Segment Start: Information provided
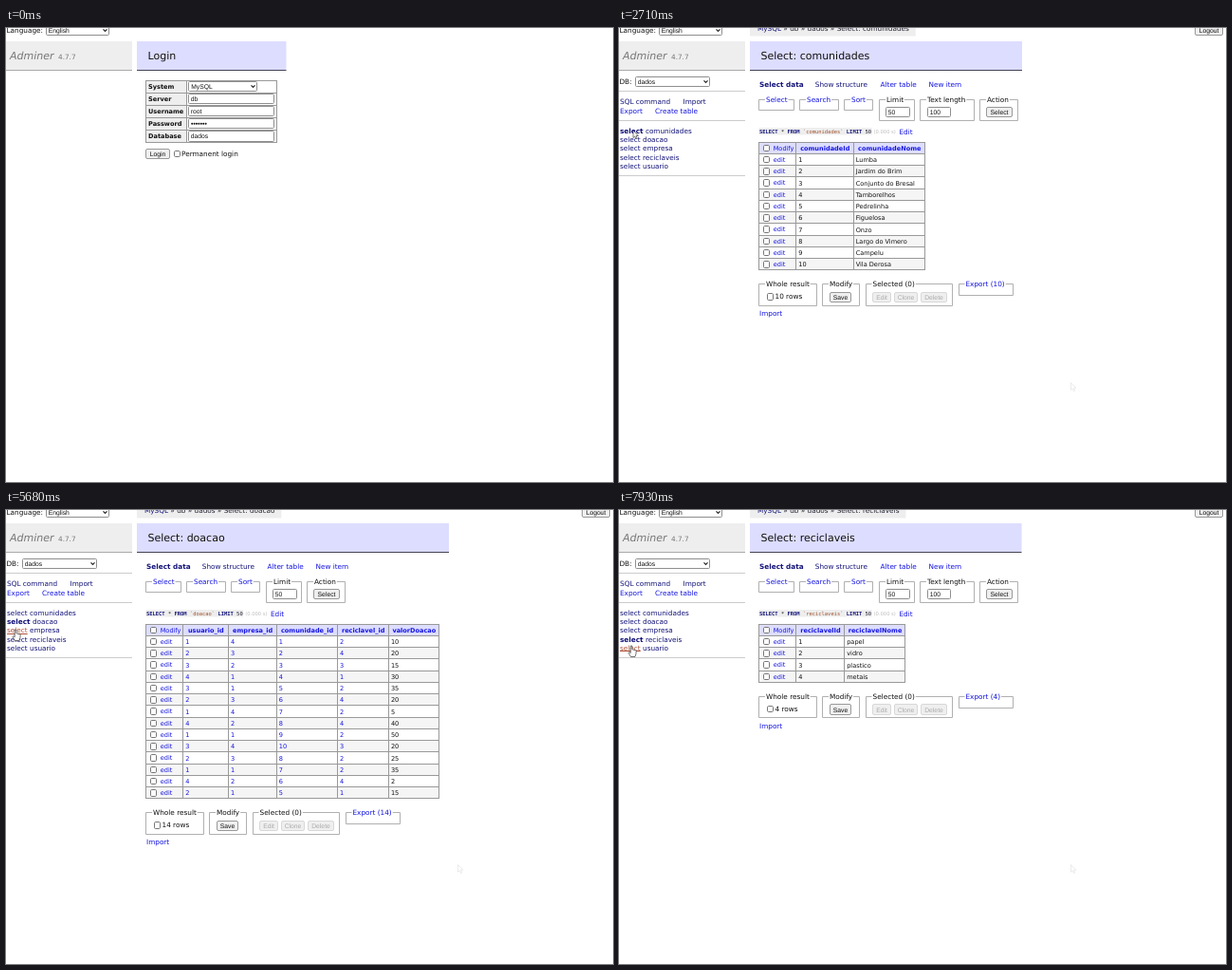
Write an HTML page with a canvas that moves like this. It is 640 by 478 pixels and loops after 8000 ms.

```html
<!DOCTYPE html>
<html lang="en">
<head>
<meta charset="utf-8">
<title>Database admin</title>
<style>
html, body { margin: 0; width: 100%; height: 100%; overflow: hidden; background: #fff; }
canvas { display: block; }
</style>
</head>
<body>
<canvas id="stage" width="640" height="478"></canvas>
<script>
const ctx = document.getElementById('stage').getContext('2d');
const LOOP = 8000;
const SANS = '"DejaVu Sans", sans-serif';
const ARIAL = '"Liberation Sans", sans-serif';
const MONO = '"DejaVu Sans Mono", monospace';
const BODY = 7.3, CELL = 6.57, TITLE = 11;
const INK = '#111', BLUE = '#1515e0', NAVY = '#14147a', GREY = '#999', HEAD = '#ddf', PALE = '#eee';
const DB = 'dados';
const TABLES = ['comunidades', 'doacao', 'empresa', 'reciclaveis', 'usuario'];

// ---- drawing helpers; y of text is the middle of its capitals ----
function text(s, x, y, color = INK, size = BODY, style = '', family = SANS, align = 'left') {
  ctx.font = `${style} ${size}px ${family}`;
  ctx.textAlign = align;
  ctx.fillStyle = color;
  ctx.fillText(s, x, y + size * 0.365);
  return ctx.measureText(s).width;
}
function fill(x, y, w, h, color) {
  ctx.fillStyle = color;
  ctx.fillRect(x, y, w, h);
}
function hline(x1, x2, y, color = GREY) { fill(x1, Math.floor(y), x2 - x1, 1, color); }
function vline(x, y1, y2, color = GREY) { fill(Math.floor(x), y1, 1, y2 - y1, color); }
function box(x1, y1, x2, y2, stroke = '#aaa', inside, r = 0) {
  const x = Math.floor(x1) + 0.5, y = Math.floor(y1) + 0.5;
  ctx.beginPath();
  ctx.roundRect(x, y, Math.round(x2) - x - 0.5, Math.round(y2) - y - 0.5, r);
  if (inside) { ctx.fillStyle = inside; ctx.fill(); }
  ctx.strokeStyle = stroke;
  ctx.lineWidth = 1;
  ctx.stroke();
}
function button(s, x1, x2, y, off = false, hot = false) {
  box(x1, y - 5, x2, y + 6, off ? '#d8d8d8' : '#999', hot ? '#e0e0e0' : '#efefef', 1.5);
  text(s, (x1 + x2) / 2, y + 0.3, off ? '#aaa' : INK, 6.76, '', ARIAL, 'center');
}
function input(s, x1, x2, y) {
  box(x1, y - 5, x2, y + 6, '#8e8e8e', '#fff', 1);
  text(s, x1 + 2.7, y + 0.3, INK, 6.76, '', ARIAL);
}
function select(s, x1, x2, y) {
  input(s, x1, x2, y);
  ctx.strokeStyle = '#222';
  ctx.lineWidth = 1.2;
  ctx.beginPath();
  ctx.moveTo(x2 - 6.5, y - 0.7);
  ctx.lineTo(x2 - 4.5, y + 1.3);
  ctx.lineTo(x2 - 2.5, y - 0.7);
  ctx.stroke();
}
function check(x, y) { box(x, y - 3, x + 7, y + 4, '#777', '#fff', 1.2); }
function fieldset(s, x1, x2, y1, y2, color = INK) {
  box(x1 - 0.5, y1, x2, y2, '#b0b0b0');
  ctx.font = `${BODY}px ${SANS}`;
  fill(x1 + 6, y1 - 2, ctx.measureText(s).width + 2, 5, '#fff');
  text(s, x1 + 7, y1, color);
}

// ---- shared page parts ----
function language() {
  text('Language:', 0.5, 2.5);
  select('English', 42, 109, 2);
}
function crumbs(last) {
  const first = 'MySQL', rest = ' » db » ' + last;
  ctx.font = `${BODY}px ${SANS}`;
  fill(138, 0, ctx.measureText(first + rest).width + 15, 8.5, PALE);
  const w = text(first, 146, 0.5, NAVY);
  text(rest, 146 + w, 0.5, '#223');
}
function title(s, right) {
  fill(138, 14, right - 138, 30, HEAD);
  hline(138, right, 44, '#445');
  text(s, 149.5, 29.3, INK, TITLE);
}
function brand() {
  fill(0, 14, 133, 30, PALE);
  hline(0, 133, 44, '#aaa');
  text('Adminer', 4, 29.3, '#777', TITLE, 'italic');
  text('4.7.7', 55, 30.8, '#777', BODY);
}
function sidebar(active, hover) {
  brand();
  button('Logout', 607, 637, 2);
  text('DB:', 0.5, 56);
  select(DB, 17, 96, 56);
  text('SQL command', 1, 77.5, NAVY);
  text('Import', 67.5, 77.5, NAVY);
  text('Export', 1, 87, BLUE);
  text('Create table', 38, 87, BLUE);
  [66, 97, 155].forEach(y => hline(0, 133, y, '#ccc'));
  TABLES.forEach((name, i) => {
    const y = 108.3 + i * 9.2, hot = i === hover;
    const w = text('select', 1, y, hot ? '#b0543c' : NAVY, BODY, i === active ? 'bold' : '');
    if (hot) hline(1, 1 + w, y + 3.6, '#b0543c');
    text(name, 1 + w + BODY * 0.318, y, NAVY);
  });
}
function grid(xs, ys) {
  const left = xs[0] - 0.5, right = xs[xs.length - 1] - 0.5;
  ys.forEach(y => hline(Math.floor(left), Math.floor(right) + 1, y));
  xs.forEach(x => vline(x - 0.5, Math.floor(ys[0]), Math.floor(ys[ys.length - 1])));
}
function hoverRow(p, x1, x2, top, step) {
  return p.x > x1 && p.x < x2 ? Math.floor((p.y - top) / step) : -1;
}

// ---- pages ----
function loginPage(p, t) {
  language();
  brand();
  title('Login', 295.5);
  fill(147, 55, 43, 66, PALE);
  grid([147.5, 190.5, 285.5], [55, 68, 81, 94, 107, 120]);
  ['System', 'Server', 'Username', 'Password', 'Database'].forEach((s, i) =>
    text(s, 150, 61.5 + i * 13.1, INK, CELL, 'bold'));
  select('MySQL', 192.5, 265, 61);
  ['db', 'root', '', DB].forEach((s, i) => input(s, 192, 283, 74 + i * 13.2));
  for (let i = 0; i < 7; i++) {
    ctx.beginPath();
    ctx.arc(196.2 + i * 2.4, 100.8, 1, 0, 7);
    ctx.fillStyle = INK;
    ctx.fill();
  }
  button('Login', 147, 173, 132, false, t > 850);
  check(177, 132);
  text('Permanent login', 185, 132);
}

function databasePage(p, t) {
  language();
  crumbs('Database: ' + DB);
  title('Database: ' + DB, 595);
  if (t >= 1330) sidebar(-1, p.kind);
  text('Alter database', 148, 59.7, BLUE);
  text('Database schema', 214, 59.7, BLUE);
  text('Privileges', 292, 59.7, BLUE);
  text('Tables and views', 148, 80, INK, 9.5);
  fieldset('Search data in tables (5)', 148, 283, 96.8, 119);
  input('', 154, 245, 110);
  button('Search', 247, 277, 110);

  const xs = [148, 162, 217, 247, 319.5, 368.5, 420, 460, 520, 543.5, 585];
  const top = 138.5, step = 12.2, hot = hoverRow(p, 148, 584, top, step);
  fill(148, 126, 436, 12, HEAD);
  TABLES.forEach((_, i) => {
    if (i === hot || i % 2) fill(148, top + i * step, 436, step, i === hot ? PALE : '#f5f5f5');
  });
  fill(162, top, 55, 72, PALE);
  grid(xs, [126, ...TABLES.map((_, i) => top + i * step), 199.5]);
  grid(xs.slice(0, 8), [199.5, 210]);
  check(152, 132);
  text('Table', 189.5, 132.5, INK, CELL, 'bold', SANS, 'center');
  ['Engine', 'Collation', 'Data Length', 'Index Length', 'Data Free', 'Auto Increment', 'Rows', 'Comment']
    .forEach((s, i) => {
      const x = xs[i + 2] + 2;
      const w = text(s, x, 133.3, INK, CELL);
      text('?', x + w + 0.2, 130.8, BLUE, 5.2);
    });
  TABLES.forEach((s, i) => {
    const y = top + (i + 0.5) * step;
    check(152, y);
    text(s, 165, y, NAVY, CELL, 'bold');
    [366.5, 418, 458.3, 518.3, 542].forEach((x, k) =>
      text('?', x, y, k < 4 ? BLUE : NAVY, CELL, '', SANS, 'right'));
  });
  text('5 in total', 165, 205.3, INK, CELL, 'bold');
  text('utf8mb4_0900_ai_ci', 249, 205.3, INK, CELL);

  fieldset('Selected (0)', 148, 444, 225.5, 265);
  [['Analyze', 154, 187], ['Optimize', 190, 224], ['Check', 227, 254], ['Repair', 257, 285],
   ['Truncate', 288, 322], ['Drop', 324, 348]].forEach(b => button(...b, 239, true));
  text('Move to other database:', 154.5, 255);
  select(DB, 247, 326, 255);
  button('Move', 329, 353, 255, true);
  button('Copy', 356, 380, 255, true);
  check(384, 255);
  text('overwrite', 392, 255);
  text('Create table', 148, 279, BLUE);
  text('Create view', 206, 279, BLUE);
  text('Routines', 148, 299.5, INK, 9.5);
  text('Create procedure', 148, 315.7, BLUE);
  text('Create function', 222, 315.7, BLUE);
  text('Events', 148, 336, INK, 9.5);
  text('Create event', 148, 352, BLUE);
}

const VIEWS = {
  comunidades: {
    right: 425, xs: [148, 187, 247.5, 323], heads: ['comunidadeId', 'comunidadeNome'], links: [],
    rows: ['Lumba', 'Jardim do Brim', 'Conjunto do Bresal', 'Tamborelhos', 'Pedrelinha', 'Figuelosa',
      'Onzo', 'Largo do Vimero', 'Campelu', 'Vila Derosa'].map((s, i) => [i + 1, s])
  },
  doacao: {
    right: 467, xs: [148, 187, 234.7, 285.5, 349.7, 403.7, 457], short: true, links: [0, 1, 2, 3],
    heads: ['usuario_id', 'empresa_id', 'comunidade_id', 'reciclavel_id', 'valorDoacao'],
    rows: ('1 4 1 2 10,2 3 2 4 20,3 2 3 3 15,4 1 4 1 30,3 1 5 2 35,2 3 6 4 20,1 4 7 2 5,' +
      '4 2 8 4 40,1 1 9 2 50,3 4 10 3 20,2 3 8 2 25,1 1 7 2 35,4 2 6 4 2,2 1 5 1 15')
      .split(',').map(r => r.split(' '))
  },
  empresa: {
    right: 640, xs: [148, 187, 234.5, 290.5, 384, 436.5, 545.5, 607.5, 704], links: [4],
    heads: ['empresaId', 'empresaCnpj', 'empresaNome', 'empresaCEP', 'empresaEmail', 'empresaSenha', 'empresaCadastro'],
    rows: [
      [1, '123456789', 'Vasto Reuso Novo', '00050-030', 'vastoreusonovo@mail.test'],
      [2, '234567891', 'RENOVALUDE', '00095-000', 'renovalude@ex.test'],
      [3, '345678912', 'T.L. MesurÃ£o Reciclagem', '00780-070', 'mesuraoreciclagem@mail.test'],
      [4, '456789123', 'Nucleo de Reciclagem Zul', '00530-220', 'sac@nzreciclagem.example']
    ].map(r => [...r, '123', '2020-06-10'])
  },
  reciclaveis: {
    right: 424.5, xs: [148, 187, 238, 302], heads: ['reciclavelId', 'reciclavelNome'], links: [],
    rows: ['papel', 'vidro', 'plastico', 'metais'].map((s, i) => [i + 1, s])
  }
};

function query(name) {
  const parts = [['SELECT', NAVY, 'bold'], [' * ', INK, ''], ['FROM', NAVY, 'bold'],
    [' `' + name + '`', '#a0522d', ''], [' LIMIT', NAVY, 'bold'], [' 50', '#223', '']];
  const size = 5.45, adv = 3.28;
  const end = 148 + adv * parts.reduce((n, q) => n + q[0].length, 0);
  fill(147.5, 105, end - 147, 7.5, PALE);
  let x = 148;
  for (const [s, color, style] of parts) {
    text(s, x, 109.3, color, size, style, MONO);
    x += s.length * adv;
  }
  text('(0.000 s)', end + 2.5, 109.3, '#bbb', 5.2);
  text('Edit', end + 29.3, 109, BLUE);
}

function tablePage(name, p) {
  const v = VIEWS[name], n = v.rows.length;
  language();
  crumbs(DB + ' » Select: ' + name);
  title('Select: ' + name, v.right);
  sidebar(TABLES.indexOf(name), p.kind);
  text('Select data', 148, 59.7, NAVY, BODY, 'bold');
  text('Show structure', 206.8, 59.7, NAVY);
  text('Alter table', 275.5, 59.7, BLUE);
  text('New item', 326.5, 59.7, BLUE);
  fieldset('Select', 148, 185, 75, 87, BLUE);
  fieldset('Search', 191, 232, 75, 87, BLUE);
  fieldset('Sort', 238, 268, 75, 87, BLUE);
  fieldset('Limit', 275, 312, 75, 98);
  input('50', 281, 307, 88);
  let ax = 318;
  if (!v.short) {
    fieldset('Text length', 318, 375, 75, 98);
    input('100', 325, 350, 88);
    ax = 381;
  }
  fieldset('Action', ax, ax + 40, 75, 98);
  button('Select', ax + 6, ax + 34, 88);
  query(name);

  const top = 132.3, step = 12.25, end = top + n * step, x1 = v.xs[0], x2 = v.xs[v.xs.length - 1];
  const hot = hoverRow(p, x1, x2, top, step);
  fill(x1, 120.5, x2 - x1 - 1, 12, HEAD);
  v.rows.forEach((_, i) => {
    if (i === hot || i % 2) fill(x1, top + i * step, x2 - x1 - 1, step, i === hot ? PALE : '#f5f5f5');
  });
  grid(v.xs, [120.5, ...v.rows.map((_, i) => top + i * step), end]);
  check(152, 126);
  text('Modify', 162.7, 126.2, BLUE, CELL);
  v.heads.forEach((s, i) =>
    text(s, (v.xs[i + 1] + v.xs[i + 2]) / 2, 126.5, BLUE, CELL, 'bold', SANS, 'center'));
  v.rows.forEach((r, i) => {
    const y = top + (i + 0.5) * step;
    check(152, y);
    text('edit', 162.7, y, BLUE, CELL);
    r.forEach((s, k) => text(s, v.xs[k + 1] + 2.2, y + 0.2, v.links.includes(k) ? BLUE : INK, CELL));
  });

  const y = end + 15;
  fieldset('Whole result', 148, 209, y, y + 23);
  check(156, y + 13);
  text(n + ' rows', 164.5, y + 13);
  fieldset('Modify', 215, 254, y, y + 23);
  button('Save', 222, 245, y + 13.5);
  fieldset('Selected (0)', 260.5, 352, y, y + 23);
  button('Edit', 267, 287, y + 13.5, true);
  button('Clone', 290, 315, y + 13.5, true);
  button('Delete', 318, 346, y + 13.5, true);
  fieldset(`Export (${n})`, 358.5, 416, y, y + 12.5, BLUE);
  text('Import', 148, y + 31, BLUE);
}

// ---- pointer ----
const ARROW = -1, BEAM = -2, NONE = -3; // 0 and up: hand over that sidebar item
const PATH = [
  [0, 541, 437, NONE], [70, 541, 437, ARROW], [250, 478, 373, ARROW], [870, 161, 128, ARROW],
  [1090, 161, 128, ARROW], [1250, 163, 134, ARROW], [1400, 163, 134, ARROW], [1700, 140, 160, ARROW],
  [2250, 15, 107, 0], [2560, 15, 108, ARROW], [2800, 15, 108, ARROW], [3200, 155, 133, ARROW],
  [3650, 18, 111, ARROW], [3720, 18, 111, 1], [4030, 18, 111, 1], [4200, 24, 117, BEAM],
  [4280, 45, 127, ARROW], [4900, 316.5, 242, ARROW], [4970, 317, 245, ARROW], [5210, 14, 143, ARROW],
  [5440, 14, 143, ARROW], [5660, 10, 126, 2], [6050, 10, 127, 2], [6210, 10, 133, 3],
  [6440, 10, 131, 3], [7010, 10, 132, ARROW], [7390, 11, 138, 4], [7780, 11, 138, 4], [7930, 13, 143, 4],
  [LOOP, 13, 143, 4]
];
function pointer(t) {
  let i = PATH.length - 2;
  while (PATH[i][0] > t) i--;
  const [t1, x1, y1, kind] = PATH[i], [t2, x2, y2] = PATH[i + 1];
  const k = (t - t1) / (t2 - t1);
  return { x: x1 + (x2 - x1) * k, y: y1 + (y2 - y1) * k, kind };
}
function shape(x, y, points, stroke, inside) {
  ctx.beginPath();
  points.forEach(([dx, dy]) => ctx.lineTo(x + dx, y + dy));
  ctx.closePath();
  ctx.fillStyle = inside;
  ctx.fill();
  ctx.strokeStyle = stroke;
  ctx.lineWidth = 0.7;
  ctx.stroke();
}
function arrow(x, y, stroke) {
  shape(x, y, [[0, 0], [0, 7.6], [1.7, 6], [3, 8.9], [4.2, 8.3], [3, 5.5], [5.4, 5.5]], stroke, '#fff');
}
function drawPointer({ x, y, kind }) {
  if (kind === ARROW) arrow(x, y, '#444');
  else if (kind === BEAM) {
    vline(x - 0.5, y - 4, y + 5, '#222');
    hline(x - 2, x + 2, y - 4.5, '#444');
    hline(x - 2, x + 2, y + 4, '#444');
  } else if (kind >= 0) {
    shape(x, y, [[-0.8, 0], [0.8, 0], [0.9, 3.8], [4.4, 4.6], [5.2, 5.6], [4.9, 8.6], [3.9, 11.5],
      [-0.6, 11.5], [-3, 7.4], [-2.3, 6.5], [-0.8, 7.7]], '#333', '#fff');
  }
}

function render(t) {
  fill(0, 0, 640, 478, '#fff');
  const p = pointer(t);
  if (t < 1250) loginPage(p, t);
  else if (t < 2560) databasePage(p, t);
  else if (t < 4280) tablePage('comunidades', p);
  else if (t < 6210) tablePage('doacao', p);
  else if (t < 7010) tablePage('empresa', p);
  else tablePage('reciclaveis', p);
  if (t > 320) arrow(476.5, 373.5, '#e2e2e2'); // faint trail left behind
  drawPointer(p);
}

ctx.textBaseline = 'alphabetic';
ctx.textRendering = 'geometricPrecision';
const start = performance.now();
function tick() {
  render((performance.now() - start) % LOOP);
  requestAnimationFrame(tick);
}
tick();
</script>
</body>
</html>
```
Segment End: Information provided
• **What to do**:
Each line above that contains the string "color" should be copied.

• **Solution**:
function text(s, x, y, color = INK, size = BODY, style = '', family = SANS, align = 'left') {
  ctx.fillStyle = color;
function fill(x, y, w, h, color) {
  ctx.fillStyle = color;
function hline(x1, x2, y, color = GREY) { fill(x1, Math.floor(y), x2 - x1, 1, color); }
function vline(x, y1, y2, color = GREY) { fill(Math.floor(x), y1, 1, y2 - y1, color); }
function fieldset(s, x1, x2, y1, y2, color = INK) {
  text(s, x1 + 7, y1, color);
  for (const [s, color, style] of parts) {
    text(s, x, 109.3, color, size, style, MONO);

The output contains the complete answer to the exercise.